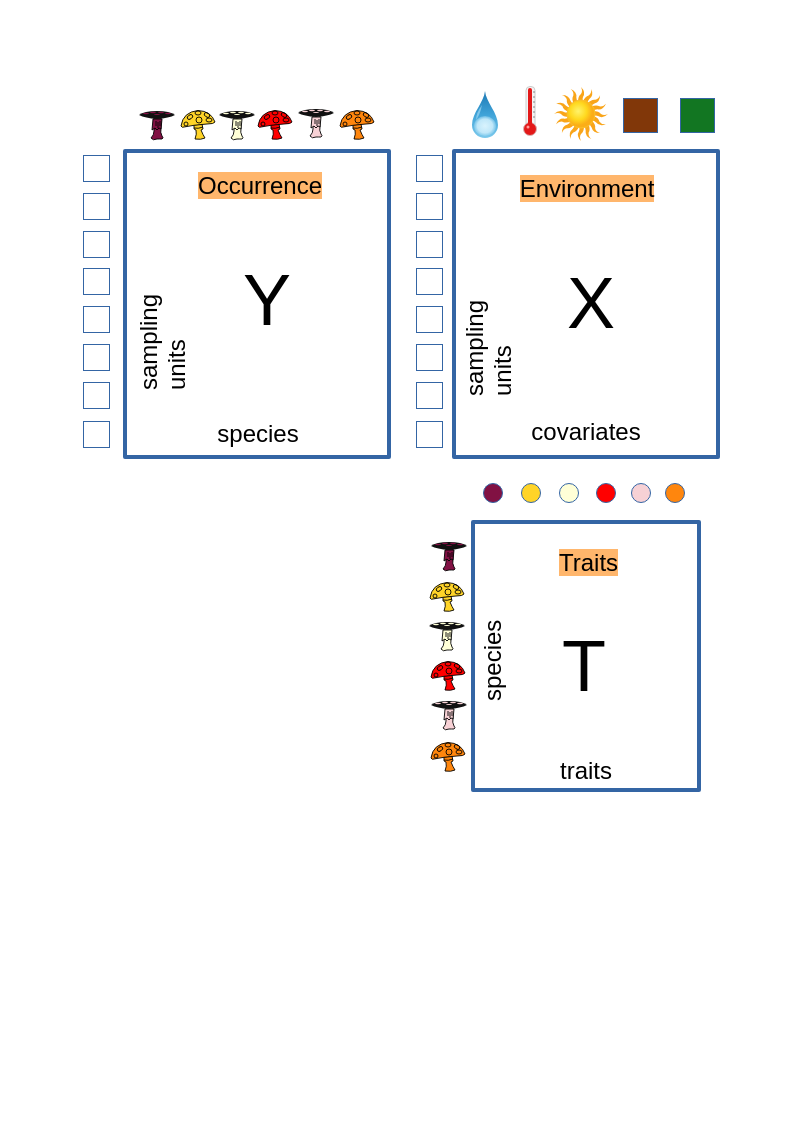
<!DOCTYPE html>
<html lang="en">
<head>
<meta charset="utf-8">
<title>Occurrence, environment and traits matrices</title>
<style>
:root {
  --line: #3465a4;
  --highlight: #ffb66c;
  --maroon: #811143;
  --yellow: #ffd428;
  --cream: #ffffd7;
  --red: #ff0000;
  --pink: #f7d1d5;
  --orange: #ff860d;
  --soil: #813709;
  --forest: #127622;
}
* { box-sizing: border-box; margin: 0; padding: 0; }
html, body { width: 794px; height: 1123px; overflow: hidden; background: #fff; }
body { font: 24px/28px "Liberation Sans", Arial, sans-serif; color: #000; }
svg { display: block; overflow: visible; }
.diagram { position: relative; width: 794px; height: 1123px; }

.matrix {
  position: absolute; display: flex; flex-direction: column; align-items: center;
  border: 4px solid var(--line); border-radius: 2px;
}
.matrix h2 { font: inherit; white-space: nowrap; }
.matrix h2 span { background: var(--highlight); }
.symbol { font-size: 72px; line-height: 80px; position: relative; }
.columns { margin-top: auto; }
.rows { position: absolute; transform-origin: 0 0; transform: rotate(-90deg); }

.occurrence { left: 123px; top: 149px; width: 268px; height: 310px; padding: 19px 0 7px; }
.occurrence h2 { padding-left: 6px; }
.occurrence .symbol { margin-top: 60px; left: 10px; }
.occurrence .columns { padding-left: 2px; }
.occurrence .rows { left: 8px; top: 237px; width: 100px; }

.environment { left: 452px; top: 149px; width: 268px; height: 310px; padding: 22px 0 9px; }
.environment h2 { padding-left: 2px; }
.environment .symbol { margin-top: 60px; left: 5px; }
.environment .rows { left: 5px; top: 243px; width: 100px; }

.traits { left: 471px; top: 520px; width: 230px; height: 272px; padding: 25px 0 3px; }
.traits h2 { padding-left: 5px; }
.traits .symbol { margin-top: 49px; left: -2px; }
.traits .rows { left: 4px; top: 177px; }

.units {
  position: absolute; top: 155px; width: 27px; display: grid; list-style: none;
  grid-template-rows: 38px 38px 37px 38px 38px 38px 39px 27px;
}
.units li { height: 27px; border: 1px solid var(--line); }
.units-left { left: 83px; }
.units-right { left: 416px; }

.mushroom { width: 36px; height: 32px; }
.maroon { color: var(--maroon); }
.yellow { color: var(--yellow); }
.cream { color: var(--cream); }
.red { color: var(--red); }
.pink { color: var(--pink); }
.orange { color: var(--orange); }

.species-row {
  position: absolute; left: 139px; top: 110px; display: grid;
  grid-template-columns: 42px 38px 39px 40px 42px 36px;
}
.species-row .pink { margin-top: -2px; }
.species-column {
  position: absolute; left: 431px; top: 541px; display: grid;
  grid-template-rows: 41px 39px 40px 39px 42px 32px;
}
.species-column .yellow { margin-left: -1px; }
.species-column .cream { margin-left: -2px; }

.trait-dots {
  position: absolute; left: 483px; top: 483px; display: grid;
  grid-template-columns: 38px 38px 37px 35px 34px 20px;
}
.trait-dots i {
  width: 20px; height: 20px; border-radius: 50%;
  background: currentColor; border: 1px solid var(--line);
}

.covariate-row {
  position: absolute; left: 471px; top: 86px; height: 56px; display: grid;
  grid-template-columns: 52px 31px 69px 57px 35px; align-items: center;
}
.thermometer { margin-top: -6px; }
.swatch { width: 35px; height: 35px; margin-top: 2px; border: 1px solid var(--line); }
.soil { background: var(--soil); }
.forest { background: var(--forest); }
</style>
</head>
<body>
<svg width="0" height="0" style="position:absolute" aria-hidden="true">
  <defs>
    <symbol id="flat-cap" viewBox="0 0 36 32" overflow="visible">
      <path d="M15 7H22L22 19Q21 22 23 26Q25 28 23 29Q20 29 18 29Q14 31 12 28Q15 25 15 21Z" fill="currentColor" stroke="#000" stroke-width="0.9"/>
      <path d="M14 9H23L22 19L20 18L18 20L16 18L13 20Z" fill="currentColor" stroke="#000" stroke-width="0.9"/>
      <path d="M17 11V16M19 12V18M21 11V16" fill="none" stroke="#000" stroke-width="0.9"/>
      <path d="M0 5Q5 1 18 1Q31 1 36 5Q30 8 18 9Q6 8 0 5Z" fill="#111"/>
      <g fill="currentColor">
        <ellipse cx="7" cy="3.5" rx="3" ry="0.8"/>
        <ellipse cx="14" cy="2.5" rx="3" ry="0.8"/>
        <ellipse cx="22" cy="2.5" rx="3" ry="0.8"/>
        <ellipse cx="29" cy="3.5" rx="3" ry="0.8"/>
        <ellipse cx="18" cy="4.5" rx="3" ry="0.6"/>
      </g>
    </symbol>
    <symbol id="dome-cap" viewBox="0 0 36 32" overflow="visible">
      <path d="M13 15L21 14L22 19L20 20Q22 25 24 28Q20 30 14 29Q16 24 15 20L13 19Z" fill="currentColor" stroke="#000" stroke-width="0.9"/>
      <path d="M13 18Q17 19 22 17" fill="none" stroke="#000" stroke-width="0.9"/>
      <path d="M0 16Q2 2 17 0.5Q30 1 34 12Q33 14 26 14Q12 15 3 17Q1 18 0 16Z" fill="currentColor" stroke="#000" stroke-width="0.9"/>
      <g fill="none" stroke="#000" stroke-width="0.9">
        <ellipse cx="9" cy="7" rx="3" ry="2" transform="rotate(-35 9 7)"/>
        <ellipse cx="17" cy="3" rx="3" ry="2"/>
        <circle cx="18" cy="10" r="3"/>
        <ellipse cx="26" cy="5" rx="3" ry="2" transform="rotate(35 26 5)"/>
        <ellipse cx="28" cy="10" rx="3" ry="2"/>
        <circle cx="5" cy="14" r="2"/>
      </g>
    </symbol>
    <linearGradient id="water" x1="0" y1="0" x2="0" y2="1">
      <stop offset="0" stop-color="#1c78b4"/>
      <stop offset="0.5" stop-color="#3fa3d8"/>
      <stop offset="1" stop-color="#7cc9ec"/>
    </linearGradient>
    <radialGradient id="water-glow">
      <stop offset="0" stop-color="#d9f3fd"/>
      <stop offset="0.7" stop-color="#bfe7f9"/>
      <stop offset="1" stop-color="#a5dcf5" stop-opacity="0.4"/>
    </radialGradient>
    <radialGradient id="sun-disc" cx="0.4" cy="0.4">
      <stop offset="0" stop-color="#fff36b"/>
      <stop offset="0.6" stop-color="#ffd91f"/>
      <stop offset="1" stop-color="#fbae17"/>
    </radialGradient>
    <path id="ray" d="M-3 -12Q-3 -18 0 -20Q2 -23 0 -27Q5 -22 2 -17Q1 -15 2 -12Z"/>
    <g id="ray-pair">
      <use href="#ray"/>
      <use href="#ray" transform="rotate(180)"/>
    </g>
  </defs>
</svg>

<main class="diagram">
  <div class="species-row" aria-label="Species">
    <svg class="mushroom maroon"><use href="#flat-cap"/></svg>
    <svg class="mushroom yellow"><use href="#dome-cap"/></svg>
    <svg class="mushroom cream"><use href="#flat-cap"/></svg>
    <svg class="mushroom red"><use href="#dome-cap"/></svg>
    <svg class="mushroom pink"><use href="#flat-cap"/></svg>
    <svg class="mushroom orange"><use href="#dome-cap"/></svg>
  </div>

  <ul class="units units-left"><li></li><li></li><li></li><li></li><li></li><li></li><li></li><li></li></ul>

  <section class="matrix occurrence">
    <h2><span>Occurrence</span></h2>
    <p class="symbol">Y</p>
    <p class="rows">sampling<br>units</p>
    <p class="columns">species</p>
  </section>

  <div class="covariate-row" aria-label="Covariates">
    <svg class="drop" width="27" height="47" viewBox="0 0 27 47">
      <path d="M14 0C15 11 27 22 27 34A13 13 0 0 1 1 34C1 22 13 11 14 0Z" fill="url(#water)"/>
      <ellipse cx="14" cy="35" rx="11" ry="10" fill="url(#water-glow)"/>
      <path d="M11 14Q5 22 5 29Q9 24 11 14Z" fill="#9bd6f2" opacity="0.7"/>
    </svg>
    <svg class="thermometer" width="14" height="50" viewBox="0 0 14 50">
      <rect x="3" y="0.5" width="9" height="42" rx="4" fill="#f4f4f4" stroke="#ccc"/>
      <circle cx="7" cy="43" r="6.5" fill="#e31818" stroke="#d9b3b3"/>
      <rect x="5" y="2" width="4" height="40" rx="2" fill="#e31818"/>
      <path d="M10 6H12M10 11H12M10 16H12M10 21H12M10 26H12M10 31H12" stroke="#888"/>
      <circle cx="5" cy="41" r="1.5" fill="#ff9a9a"/>
    </svg>
    <svg class="sun" width="54" height="54" viewBox="-27 -27 54 54">
      <g fill="#f9a51a">
        <use href="#ray-pair"/>
        <use href="#ray-pair" transform="rotate(22.5)"/>
        <use href="#ray-pair" transform="rotate(45)"/>
        <use href="#ray-pair" transform="rotate(67.5)"/>
        <use href="#ray-pair" transform="rotate(90)"/>
        <use href="#ray-pair" transform="rotate(112.5)"/>
        <use href="#ray-pair" transform="rotate(135)"/>
        <use href="#ray-pair" transform="rotate(157.5)"/>
      </g>
      <circle r="14" fill="url(#sun-disc)" stroke="#fbc02d"/>
    </svg>
    <div class="swatch soil"></div>
    <div class="swatch forest"></div>
  </div>

  <ul class="units units-right"><li></li><li></li><li></li><li></li><li></li><li></li><li></li><li></li></ul>

  <section class="matrix environment">
    <h2><span>Environment</span></h2>
    <p class="symbol">X</p>
    <p class="rows">sampling<br>units</p>
    <p class="columns">covariates</p>
  </section>

  <div class="trait-dots" aria-label="Traits">
    <i class="maroon"></i><i class="yellow"></i><i class="cream"></i><i class="red"></i><i class="pink"></i><i class="orange"></i>
  </div>

  <div class="species-column" aria-label="Species">
    <svg class="mushroom maroon"><use href="#flat-cap"/></svg>
    <svg class="mushroom yellow"><use href="#dome-cap"/></svg>
    <svg class="mushroom cream"><use href="#flat-cap"/></svg>
    <svg class="mushroom red"><use href="#dome-cap"/></svg>
    <svg class="mushroom pink"><use href="#flat-cap"/></svg>
    <svg class="mushroom orange"><use href="#dome-cap"/></svg>
  </div>

  <section class="matrix traits">
    <h2><span>Traits</span></h2>
    <p class="symbol">T</p>
    <p class="rows">species</p>
    <p class="columns">traits</p>
  </section>
</main>
</body>
</html>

==*==

Exercise: Where does the string "soil" occur in the data above? Copy every line that holds it.

Result of the task:
  --soil: #813709;
.soil { background: var(--soil); }
    <div class="swatch soil"></div>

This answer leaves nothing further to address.